▶ Work to complete
Could you filter the data below down to the lines that hold the word "centre"?

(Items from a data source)
*** Block opens ***

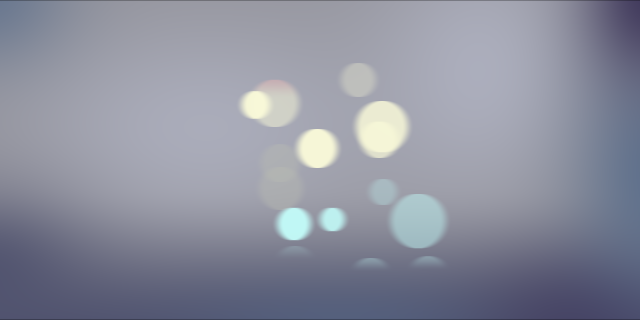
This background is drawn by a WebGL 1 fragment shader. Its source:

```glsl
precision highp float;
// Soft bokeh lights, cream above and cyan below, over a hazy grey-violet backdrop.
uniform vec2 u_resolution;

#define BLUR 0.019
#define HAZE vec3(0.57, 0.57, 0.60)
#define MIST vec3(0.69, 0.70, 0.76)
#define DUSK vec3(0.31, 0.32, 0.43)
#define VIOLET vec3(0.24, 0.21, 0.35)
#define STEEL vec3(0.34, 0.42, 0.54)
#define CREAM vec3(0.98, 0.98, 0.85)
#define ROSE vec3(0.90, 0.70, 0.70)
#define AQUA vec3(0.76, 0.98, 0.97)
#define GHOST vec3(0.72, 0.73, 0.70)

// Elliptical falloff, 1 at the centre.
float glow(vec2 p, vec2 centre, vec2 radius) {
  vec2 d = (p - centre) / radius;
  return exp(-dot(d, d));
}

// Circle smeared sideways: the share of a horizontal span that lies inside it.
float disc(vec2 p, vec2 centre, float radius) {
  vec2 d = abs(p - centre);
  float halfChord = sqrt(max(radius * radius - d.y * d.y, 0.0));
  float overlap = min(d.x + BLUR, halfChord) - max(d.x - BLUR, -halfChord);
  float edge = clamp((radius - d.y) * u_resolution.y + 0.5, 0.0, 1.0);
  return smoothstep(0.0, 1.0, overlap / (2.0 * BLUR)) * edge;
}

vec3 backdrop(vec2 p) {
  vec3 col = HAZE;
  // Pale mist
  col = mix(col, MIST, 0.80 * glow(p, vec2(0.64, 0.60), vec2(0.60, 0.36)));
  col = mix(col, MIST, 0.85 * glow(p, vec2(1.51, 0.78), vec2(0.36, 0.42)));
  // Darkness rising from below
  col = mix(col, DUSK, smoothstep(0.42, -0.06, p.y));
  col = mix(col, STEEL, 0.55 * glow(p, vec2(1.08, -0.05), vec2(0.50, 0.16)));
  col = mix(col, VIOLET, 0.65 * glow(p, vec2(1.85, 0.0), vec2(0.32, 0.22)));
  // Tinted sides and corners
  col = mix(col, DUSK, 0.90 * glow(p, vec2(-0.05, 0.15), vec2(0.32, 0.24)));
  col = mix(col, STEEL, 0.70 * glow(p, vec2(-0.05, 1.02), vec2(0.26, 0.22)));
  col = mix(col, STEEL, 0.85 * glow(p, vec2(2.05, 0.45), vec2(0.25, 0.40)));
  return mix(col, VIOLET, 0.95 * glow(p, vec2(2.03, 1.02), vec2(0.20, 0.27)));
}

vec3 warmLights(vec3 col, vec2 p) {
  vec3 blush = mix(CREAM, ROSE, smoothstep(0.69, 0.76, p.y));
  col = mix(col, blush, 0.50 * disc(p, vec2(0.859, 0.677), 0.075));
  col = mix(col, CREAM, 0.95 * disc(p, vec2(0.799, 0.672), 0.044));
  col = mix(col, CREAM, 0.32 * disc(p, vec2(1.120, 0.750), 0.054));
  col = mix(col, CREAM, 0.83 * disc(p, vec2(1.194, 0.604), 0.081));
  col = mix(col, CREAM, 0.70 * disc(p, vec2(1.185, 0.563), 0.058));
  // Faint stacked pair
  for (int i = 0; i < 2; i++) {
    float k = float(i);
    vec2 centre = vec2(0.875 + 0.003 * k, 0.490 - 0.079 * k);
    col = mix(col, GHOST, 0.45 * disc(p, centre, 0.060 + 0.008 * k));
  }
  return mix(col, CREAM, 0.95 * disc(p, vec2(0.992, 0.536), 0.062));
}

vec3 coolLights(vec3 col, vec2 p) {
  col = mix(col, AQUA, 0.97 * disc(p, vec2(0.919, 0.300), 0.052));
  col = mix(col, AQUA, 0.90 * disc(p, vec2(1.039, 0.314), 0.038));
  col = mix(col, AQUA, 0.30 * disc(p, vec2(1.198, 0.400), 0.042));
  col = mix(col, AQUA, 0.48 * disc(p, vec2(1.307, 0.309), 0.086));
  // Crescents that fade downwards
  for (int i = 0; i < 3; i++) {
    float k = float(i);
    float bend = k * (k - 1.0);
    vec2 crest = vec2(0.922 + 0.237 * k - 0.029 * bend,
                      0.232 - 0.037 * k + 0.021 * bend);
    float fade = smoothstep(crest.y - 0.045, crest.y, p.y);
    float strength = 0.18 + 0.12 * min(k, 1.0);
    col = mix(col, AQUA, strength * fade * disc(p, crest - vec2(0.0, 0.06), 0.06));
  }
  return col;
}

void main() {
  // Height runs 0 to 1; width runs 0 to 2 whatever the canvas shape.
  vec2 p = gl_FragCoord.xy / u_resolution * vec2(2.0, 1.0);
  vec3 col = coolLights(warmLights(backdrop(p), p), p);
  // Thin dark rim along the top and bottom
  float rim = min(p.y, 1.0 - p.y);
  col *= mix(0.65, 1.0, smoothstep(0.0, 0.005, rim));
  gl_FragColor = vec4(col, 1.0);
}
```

*** Block closes ***

▶ Answer space
// Elliptical falloff, 1 at the centre.
float glow(vec2 p, vec2 centre, vec2 radius) {
  vec2 d = (p - centre) / radius;
float disc(vec2 p, vec2 centre, float radius) {
  vec2 d = abs(p - centre);
    vec2 centre = vec2(0.875 + 0.003 * k, 0.490 - 0.079 * k);
    col = mix(col, GHOST, 0.45 * disc(p, centre, 0.060 + 0.008 * k));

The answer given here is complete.